Task instructions -
The entries that follow should come back exactly, with no pictures among them.

(Beginning of Exercise materials)

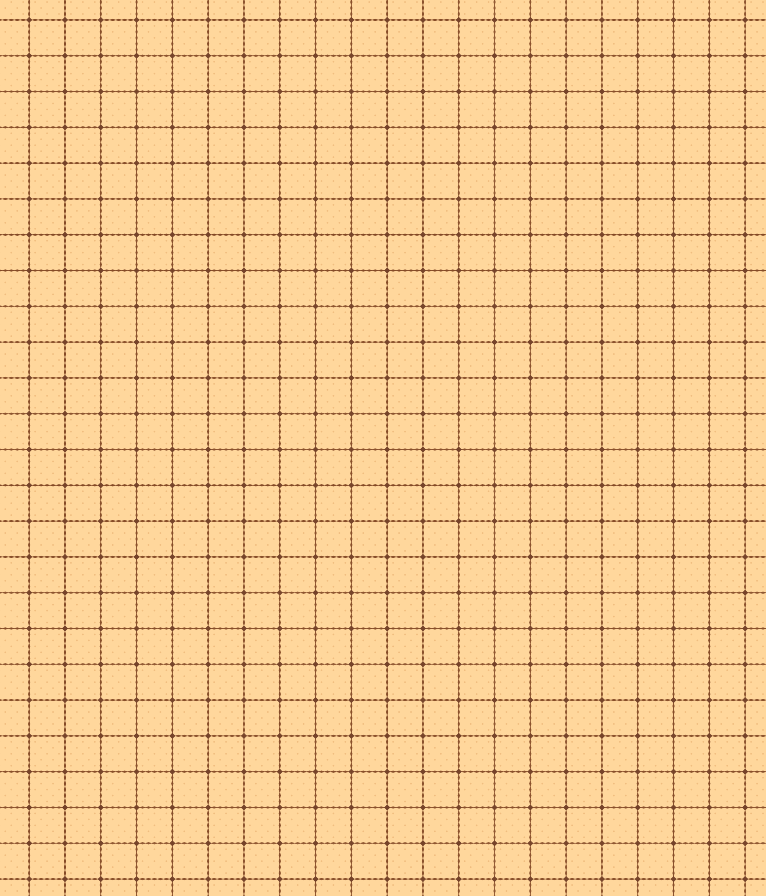
Reproduce this pattern procedurally as a Shadertoy shader.

```glsl
// Cream graph grid: beaded brown lines, diamond knots and a faint dot lattice.

float hash(vec2 p) {
    vec3 q = fract(vec3(p.xyx) * 0.1031);
    q += dot(q, q.yzx + 33.33);
    return fract((q.x + q.y) * q.z);
}

// Coverage of a shape from its signed distance
float cover(float dist, float soft) {
    return smoothstep(soft, -soft, dist);
}

// Thin line that swells into pointed beads, six per cell
float beadedLine(float across, float along, float soft) {
    float swell = abs(fract(along * 6.0) - 0.5) * 2.0;
    return cover(abs(across) - mix(0.008, 0.031, swell), soft);
}

void mainImage(out vec4 fragColor, in vec2 fragCoord) {
    // One unit is one grid cell
    float cells = 25.03;
    vec2 p = fragCoord / iResolution.y * cells - vec2(0.815, 0.473);
    float soft = 0.5 * cells / iResolution.y;
    vec2 id = floor(p + 0.5);
    vec2 q = p - id;

    vec3 color = vec3(1.0, 0.842, 0.612);

    // Staggered faint dots inside the cells
    vec2 d = vec2(p.x + p.y, p.x - p.y) * 3.0;
    d = fract(d + 0.5) - 0.5;
    vec2 dotOffset = vec2(d.x + d.y, d.x - d.y) / 6.0;
    float speck = cover(length(dotOffset) - 0.023, soft);
    color = mix(color, vec3(0.91, 0.69, 0.44), speck * 0.65);

    // Beaded lines with slightly uneven ink
    float inkX = mix(0.86, 1.0, hash(vec2(id.x, 7.0)));
    float inkY = mix(0.86, 1.0, hash(vec2(id.y, 19.0)));
    float lines = max(beadedLine(q.x, p.y, soft) * inkX,
                      beadedLine(q.y, p.x, soft) * inkY);
    color = mix(color, vec3(0.51, 0.28, 0.14), lines);

    // Diamond knots at the crossings
    float knot = cover((abs(q.x) + abs(q.y) - 0.085) * 0.707, soft);
    color = mix(color, vec3(0.46, 0.26, 0.16), knot * mix(0.85, 1.0, hash(id)));

    fragColor = vec4(color, 1.0);
}
```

(End of Exercise materials)

Output -
Reproduce this pattern procedurally as a Shadertoy shader.

```glsl
// Cream graph grid: beaded brown lines, diamond knots and a faint dot lattice.

float hash(vec2 p) {
    vec3 q = fract(vec3(p.xyx) * 0.1031);
    q += dot(q, q.yzx + 33.33);
    return fract((q.x + q.y) * q.z);
}

// Coverage of a shape from its signed distance
float cover(float dist, float soft) {
    return smoothstep(soft, -soft, dist);
}

// Thin line that swells into pointed beads, six per cell
float beadedLine(float across, float along, float soft) {
    float swell = abs(fract(along * 6.0) - 0.5) * 2.0;
    return cover(abs(across) - mix(0.008, 0.031, swell), soft);
}

void mainImage(out vec4 fragColor, in vec2 fragCoord) {
    // One unit is one grid cell
    float cells = 25.03;
    vec2 p = fragCoord / iResolution.y * cells - vec2(0.815, 0.473);
    float soft = 0.5 * cells / iResolution.y;
    vec2 id = floor(p + 0.5);
    vec2 q = p - id;

    vec3 color = vec3(1.0, 0.842, 0.612);

    // Staggered faint dots inside the cells
    vec2 d = vec2(p.x + p.y, p.x - p.y) * 3.0;
    d = fract(d + 0.5) - 0.5;
    vec2 dotOffset = vec2(d.x + d.y, d.x - d.y) / 6.0;
    float speck = cover(length(dotOffset) - 0.023, soft);
    color = mix(color, vec3(0.91, 0.69, 0.44), speck * 0.65);

    // Beaded lines with slightly uneven ink
    float inkX = mix(0.86, 1.0, hash(vec2(id.x, 7.0)));
    float inkY = mix(0.86, 1.0, hash(vec2(id.y, 19.0)));
    float lines = max(beadedLine(q.x, p.y, soft) * inkX,
                      beadedLine(q.y, p.x, soft) * inkY);
    color = mix(color, vec3(0.51, 0.28, 0.14), lines);

    // Diamond knots at the crossings
    float knot = cover((abs(q.x) + abs(q.y) - 0.085) * 0.707, soft);
    color = mix(color, vec3(0.46, 0.26, 0.16), knot * mix(0.85, 1.0, hash(id)));

    fragColor = vec4(color, 1.0);
}
```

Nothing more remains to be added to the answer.